In 1887, the Downgrade Controversy plummetted Spurgeon into a stressful spiral that resulted in his betrayal, abandonment, depression, illness, and eventual death. His wife, Susannah, claimed that the controversy killed him prematurely at the age of 57. Yet even in that midnight moment, Spurgeon saw a light flickering in the future.
Spurgeon prophesied, “I am quite willing to be eaten by dogs for the next fifty years. But the more distant future shall vindicate me.”
Spurgeon’s Spirit Still Speaks
Did Spurgeon believe in ghosts? Yes and no. He acknowledged the strange return of Samuel’s spirit (1 Samuel 28). But Spurgeon also denounced the “pretended communion” of spiritualism gaining popularly in London. He believed séances capitalized on the suffering of the bereft and took advantage of those who lost loved ones.
The spookiest thing about the séances of the 1920s and 30s is that if the medium had kept quoting from Spurgeon’s sermon, she would have uttered the following words:
“My soul has been made exceedingly full of happiness, by the tidings of a great revival of religion throughout the United States.”
The clairvoyant was correct. Spurgeon’s spirit has returned through the legacies of the Spurgeon Library, Spurgeon’s College, and Spurgeons Children’s Charity, which celebrated their 150th anniversary this year and continues to offer light, love, and compassion to families throughout the United Kingdom.
Christians have always lived with the forward-looking hope that God will not leave his children in the dark. As John saw from his Patmos cave, one day God will “wipe every tear from their eyes” (Revelation 21:4). True hope is not found through incantations or spiritual gimmicks. It’s not found in self-help remedies or sola bootsrapa doctrines. Instead, our hope derives from the triumphant Christ who stormed the gates of Hell, put the devil on the defensive, and declares, “I am the resurrection and the life. Whoever believes in me, though he die, yet shall he live” (John 11:25).
On this Halloween, keep in mind that the enemy is afraid of you! You are making noises beneath his bed. You are hiding in his closet.
Like Abel who “still speaks, even though he is dead” (Hebrews 11:4), Spurgeon’s spirit still speaks. So treat yourself to one of his sermons and see how God raises your own spirit from the grave.

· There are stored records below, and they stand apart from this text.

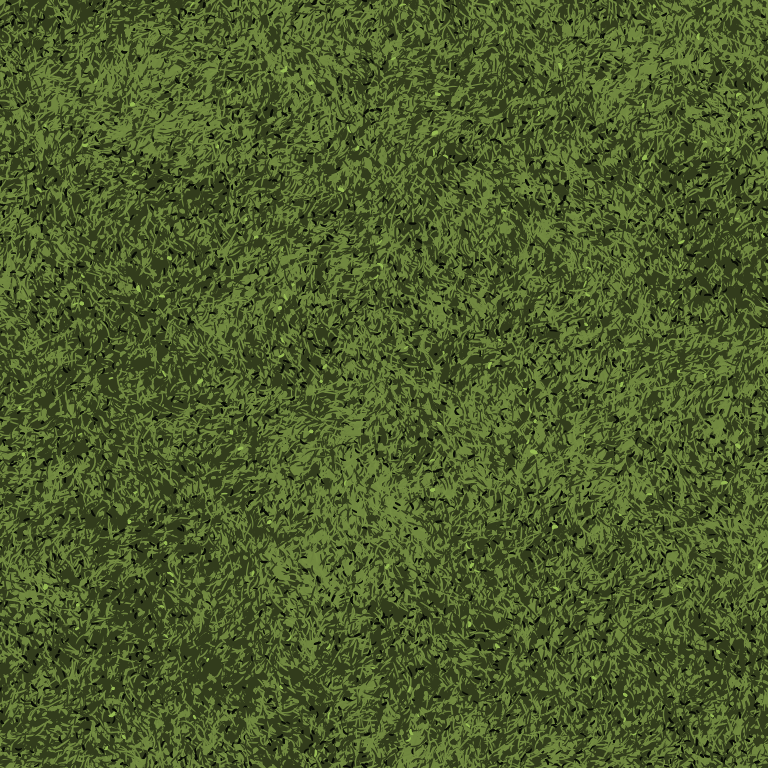
Give the GLSL for this texture, as a Shadertoy shader.

```glsl
// Dense mown grass: thin tangled blades over mottled turf, with dark gaps and bright flecks.
#define SHADE vec3(0.195, 0.235, 0.110)
#define BLADE vec3(0.445, 0.535, 0.252)
#define GAP vec3(0.030, 0.045, 0.020)
#define FLECK vec3(0.600, 0.740, 0.330)
#define BLADE_LAYERS 9
#define BLADE_CELL 0.018
#define BLADE_WIDTH 0.00105
#define CHIP_LAYERS 2
#define CHIP_CELL 0.019
#define LIGHT_SHARE 0.46
#define TURF_SCALE 125.0
#define TURF_LEVEL 0.56

float hash(vec2 p) {
    return fract(sin(dot(p, vec2(127.1, 311.7))) * 43758.5453);
}

vec4 hash4(vec2 p) {
    vec4 k = vec4(dot(p, vec2(127.1, 311.7)), dot(p, vec2(269.5, 183.3)),
                  dot(p, vec2(419.2, 371.9)), dot(p, vec2(73.7, 237.1)));
    return fract(sin(k) * 43758.5453);
}

float noise(vec2 p) {
    vec2 i = floor(p), f = fract(p);
    f = f * f * (3.0 - 2.0 * f);
    return mix(mix(hash(i), hash(i + vec2(1, 0)), f.x),
               mix(hash(i + vec2(0, 1)), hash(i + vec2(1, 1)), f.x), f.y);
}

vec2 rotate(vec2 p, float a) {
    float c = cos(a), s = sin(a);
    return vec2(c * p.x + s * p.y, c * p.y - s * p.x);
}

// Coverage of a curved strand that tapers to both ends.
float strand(vec2 p, float angle, float halfLength, float halfWidth, float bend, float px) {
    vec2 q = rotate(p, angle);
    float t = q.x / halfLength;
    float w = halfWidth * max(1.0 - t * t * t * t, 0.0);
    float d = abs(q.y - bend * halfLength * (t * t - 0.3)) - w;
    return clamp(0.5 - d / px, 0.0, 1.0) * min(1.0, 2.0 * w / px);
}

// Broad light and dark areas of the lawn, about -0.5 to 0.5.
float patches(vec2 p) {
    return 0.55 * noise(p * vec2(5.0, 8.0) + 3.0) + 0.45 * noise(p * vec2(15.0, 19.0) + 40.0) - 0.5;
}

// Broken patches of flattened leaf below the blades.
vec3 turf(vec2 p, float patchTone, float px) {
    vec2 q = rotate(p, 0.75) * TURF_SCALE;
    float n = 0.62 * noise(q * vec2(0.75, 1.25)) + 0.38 * noise(rotate(q, 1.1) * 2.1 + 17.0);
    float soft = 0.35 * TURF_SCALE * px;
    float level = TURF_LEVEL - 0.25 * patchTone;
    return mix(SHADE, BLADE, smoothstep(level - soft, level + soft, n));
}

// Tangled long blades, leaning together in tufts.
vec3 addBlades(vec3 color, vec2 p, float px) {
    for (int layer = 0; layer < BLADE_LAYERS; layer++) {
        vec2 shift = vec2(0.37, 0.61) * float(layer);
        vec2 cell = floor(p / BLADE_CELL + shift);
        for (int k = 0; k < 9; k++) {
            vec2 id = cell + vec2(k % 3 - 1, k / 3 - 1);
            vec4 h = hash4(id + 19.3 * float(layer));
            vec4 g = hash4(id + 19.3 * float(layer) + 57.7);
            vec2 root = (id + h.xy - shift) * BLADE_CELL;
            float lean = 1.35 + 2.6 * (noise(root * 13.0 + 8.0) - 0.5) + 2.1 * (h.z - 0.5);
            float a = strand(p - root, lean, mix(0.006, 0.0145, h.w),
                             BLADE_WIDTH * mix(0.7, 1.2, g.x), 0.8 * (g.y - 0.5), px);
            float lit = step(g.z, LIGHT_SHARE + 0.6 * patches(root));
            vec3 tint = mix(SHADE, BLADE * mix(0.95, 1.06, g.w), lit);
            color = mix(color, tint, a);
        }
    }
    return color;
}

// Short chips: leaf scraps, black gaps and a few bright flecks.
vec3 addChips(vec3 color, vec2 p, float px) {
    for (int layer = 0; layer < CHIP_LAYERS; layer++) {
        vec2 shift = vec2(0.43, 0.29) * float(layer);
        vec2 cell = floor(p / CHIP_CELL + shift);
        for (int k = 0; k < 9; k++) {
            vec2 id = cell + vec2(k % 3 - 1, k / 3 - 1);
            vec4 h = hash4(id + 31.9 * float(layer) + 211.0);
            vec4 g = hash4(id + 31.9 * float(layer) + 283.0);
            vec2 center = (id + h.xy - shift) * CHIP_CELL;
            float gapShare = 0.42 + 0.9 * (noise(center * 17.0 + 90.0) - 0.5);
            bool isGap = g.x < gapShare;
            bool isFleck = g.x > 0.95;
            vec3 tint = isGap ? GAP : isFleck ? FLECK : BLADE;
            float halfWidth = isGap ? mix(0.0008, 0.0018, g.y) : mix(0.0010, 0.0030, g.y * g.y);
            float a = strand(p - center, 6.283 * h.z, mix(0.0022, 0.0058, h.w),
                             halfWidth, 0.9 * (g.z - 0.5), px);
            color = mix(color, tint, a);
        }
    }
    return color;
}

void mainImage(out vec4 fragColor, in vec2 fragCoord) {
    float px = 1.0 / iResolution.y;
    vec2 p = fragCoord * px;
    vec3 color = turf(p, patches(p), px);
    color = addBlades(color, p, px);
    color = addChips(color, p, px);
    fragColor = vec4(color, 1.0);
}
```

Volume 1 and 2 of The Lost Sermons of C. H. Spurgeon can be purchased in Standard or Collector’s Editions.